“If there’s one track that I’m probably going to regret putting in the top ten of this thing, it’s this one, care of the outfit known as Neutral Milk Hotel, which seems to be concerned with dying and death and whatever happens (or doesn’t) afterwards, which of course throws light back on before, life itself, the whole mad aeroplane journey across the wide open ocean of eternity. But it’s too recent, I fear, too close. The song hasn’t had time to flip through its half-life, get overplayed or whatever, die a death and then re-emerge as … well, who knows? Because that’s what music does, for me anyway. The stuff I truly love. And right now, right here, June sometime, calendar year 2001, I’m f***ing in love with In The Aeroplane Over The Sea, the album and the song, and the band, about whom I know pretty much nothing beyond what the album cover tells me … and it’s a great f***ing album cover, the kind of thing you have to have on vinyl if only to maximize the size of the imagery.
Which honestly is why I bought it. I liked what I was hearing in the record store but it was the cover that sealed the deal. The whole thing throws me back to a time when the whole package mattered absolutely, you wouldn’t think of not listening to it all in one go, headphones on, the cover in your lap. And then there’s the voice, the way it wraps itself around the delirious gush of words, young man by name of Jeff Mangum finding an entirely new way to deliver the poetry of his soul. And the band‘s right there with him the whole way, your basic bass-drums-guitar core, but also organ trumpet flugelhorn trombone saxophone zanzithophone banjo – whatever it takes to punch a hole through to a whole new sonic universe. Or not. Because I could be wrong. It could be too soon to lay so much praise on any record. It is too soon. But what can I do? I’m in love. I’m a fool.” (Philip Random)

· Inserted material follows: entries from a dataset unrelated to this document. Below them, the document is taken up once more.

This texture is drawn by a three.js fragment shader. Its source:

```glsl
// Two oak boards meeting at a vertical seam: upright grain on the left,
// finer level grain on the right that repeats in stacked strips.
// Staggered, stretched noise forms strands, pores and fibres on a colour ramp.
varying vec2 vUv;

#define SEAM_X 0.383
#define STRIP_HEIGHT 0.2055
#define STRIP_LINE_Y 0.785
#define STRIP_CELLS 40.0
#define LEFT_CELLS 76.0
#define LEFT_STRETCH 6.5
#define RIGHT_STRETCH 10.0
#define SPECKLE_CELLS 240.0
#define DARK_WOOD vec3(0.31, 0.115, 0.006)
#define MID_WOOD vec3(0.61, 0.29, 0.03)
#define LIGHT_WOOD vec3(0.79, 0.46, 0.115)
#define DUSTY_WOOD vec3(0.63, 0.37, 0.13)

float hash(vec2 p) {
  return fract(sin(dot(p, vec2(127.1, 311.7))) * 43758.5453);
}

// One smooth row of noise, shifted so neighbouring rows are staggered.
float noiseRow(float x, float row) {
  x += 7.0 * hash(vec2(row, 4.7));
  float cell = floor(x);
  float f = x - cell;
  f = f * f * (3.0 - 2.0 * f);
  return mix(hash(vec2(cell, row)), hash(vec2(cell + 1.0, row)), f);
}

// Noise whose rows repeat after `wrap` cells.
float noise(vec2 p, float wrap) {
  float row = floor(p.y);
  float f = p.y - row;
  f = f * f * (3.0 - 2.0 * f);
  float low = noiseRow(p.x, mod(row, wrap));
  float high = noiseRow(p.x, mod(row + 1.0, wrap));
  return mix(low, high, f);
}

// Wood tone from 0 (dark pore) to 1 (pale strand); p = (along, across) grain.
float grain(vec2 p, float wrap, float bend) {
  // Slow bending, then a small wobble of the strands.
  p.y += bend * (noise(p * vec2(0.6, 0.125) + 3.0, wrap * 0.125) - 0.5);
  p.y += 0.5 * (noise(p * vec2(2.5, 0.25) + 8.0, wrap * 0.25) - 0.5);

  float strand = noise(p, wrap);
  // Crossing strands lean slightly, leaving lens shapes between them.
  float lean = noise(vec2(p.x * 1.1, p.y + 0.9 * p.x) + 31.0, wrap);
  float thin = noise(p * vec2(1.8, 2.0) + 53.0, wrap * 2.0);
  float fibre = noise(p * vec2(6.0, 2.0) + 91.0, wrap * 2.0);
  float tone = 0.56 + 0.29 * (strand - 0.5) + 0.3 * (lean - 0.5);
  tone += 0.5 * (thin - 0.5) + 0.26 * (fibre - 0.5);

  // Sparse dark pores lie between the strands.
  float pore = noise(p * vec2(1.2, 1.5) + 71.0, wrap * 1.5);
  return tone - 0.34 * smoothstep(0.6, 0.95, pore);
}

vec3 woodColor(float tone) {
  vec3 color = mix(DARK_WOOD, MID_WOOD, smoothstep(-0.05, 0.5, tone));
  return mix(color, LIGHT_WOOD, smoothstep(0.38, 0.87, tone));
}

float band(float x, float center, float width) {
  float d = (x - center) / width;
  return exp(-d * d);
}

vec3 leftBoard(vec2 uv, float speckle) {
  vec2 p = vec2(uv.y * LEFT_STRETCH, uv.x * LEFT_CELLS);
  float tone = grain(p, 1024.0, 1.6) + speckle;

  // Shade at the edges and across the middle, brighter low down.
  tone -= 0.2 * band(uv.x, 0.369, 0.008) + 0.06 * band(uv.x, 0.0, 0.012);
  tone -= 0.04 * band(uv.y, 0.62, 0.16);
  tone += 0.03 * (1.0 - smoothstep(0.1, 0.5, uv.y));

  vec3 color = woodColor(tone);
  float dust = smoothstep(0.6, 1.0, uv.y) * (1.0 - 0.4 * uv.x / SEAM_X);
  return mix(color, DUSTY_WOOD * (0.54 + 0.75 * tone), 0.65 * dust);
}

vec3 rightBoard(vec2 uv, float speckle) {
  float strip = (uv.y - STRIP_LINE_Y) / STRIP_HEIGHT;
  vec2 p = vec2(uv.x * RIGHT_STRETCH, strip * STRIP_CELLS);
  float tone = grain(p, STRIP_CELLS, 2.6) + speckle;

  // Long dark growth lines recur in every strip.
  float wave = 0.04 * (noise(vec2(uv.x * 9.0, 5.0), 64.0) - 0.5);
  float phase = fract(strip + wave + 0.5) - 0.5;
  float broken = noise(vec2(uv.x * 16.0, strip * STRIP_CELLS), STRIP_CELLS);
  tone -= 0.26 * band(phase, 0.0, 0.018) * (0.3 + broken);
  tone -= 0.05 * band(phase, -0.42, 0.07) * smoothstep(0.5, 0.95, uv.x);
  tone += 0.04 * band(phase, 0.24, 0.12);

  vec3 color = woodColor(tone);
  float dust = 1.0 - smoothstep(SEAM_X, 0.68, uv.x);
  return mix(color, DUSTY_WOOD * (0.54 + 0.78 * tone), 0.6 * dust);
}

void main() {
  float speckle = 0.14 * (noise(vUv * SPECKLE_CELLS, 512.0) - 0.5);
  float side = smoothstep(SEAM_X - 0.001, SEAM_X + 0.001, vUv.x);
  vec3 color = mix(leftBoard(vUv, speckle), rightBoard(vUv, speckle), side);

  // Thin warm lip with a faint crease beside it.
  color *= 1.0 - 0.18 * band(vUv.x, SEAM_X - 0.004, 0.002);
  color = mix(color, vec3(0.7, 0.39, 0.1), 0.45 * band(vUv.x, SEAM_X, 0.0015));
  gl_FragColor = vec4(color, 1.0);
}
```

“I’m pretty sure this is one of those it’s-not-about-what-you-think-it’s-about songs, even if you think the ‘I Love You Jesus Christ’ stuff is just being ironic. Because there’s a level of sublime madness at work here in the Neutral Milk Hotel (call it surrealism, I guess) where Jesus is at least as real and miraculous as any carrot flowers, but the higher reality isn’t in the words anyway, it’s where they allow the music to go, the great waves unleashed, a perfect storm, except its not wind and rain but multi-colours, psychedelic and pure … and yeah, looking down from on high, the Lord God in Heaven smiles and knows that it is good, because multi-coloured psychedelia never killed anybody, just amused and enthused and perhaps confused them.” (Philip Random)
“It says 1968 on the record jacket but this Taj Mahal stomper is pure 1998 for me, serving as a personal anthem while I scaled back certain extremes of lifestyle, making that decision that most of us make as we see our forties looming – to not just burn out, but to change, because change is good, certainly the kind you choose to make. Like maybe opening your mind, maybe starting to actually ‘get’ the blues. Not just the obvious stuff, howling and mean. No, the real stuff, or real enough anyway, whatever Taj Mahal was digging up and dealing out way back when.” (Philip Random)
“The cut-off date for this list is officially August 2000, because that’s when I started putting it together, though you may have noticed there’s precious little in the way of 1990s stuff included. This is because it’s an all vinyl apocalypse that I’m exploring here and I pretty much stopped buying new vinyl in 1989, mainly because that’s when CDs took over (for worse more than better, I’d argue, but that’s a whole other tangent). One album I did need to own on vinyl was 1998’s In The Aeroplane Over The Sea by Neutral Milk Hotel. Because the cover’s a damned fine work of art, so I wanted it big, and because it just had to be heard in analogue form, with hisses and crackles, and all manner of other sweet imprecisions. And, in the case of Holland 1945, all that semen staining the mountaintops.” (Philip Random)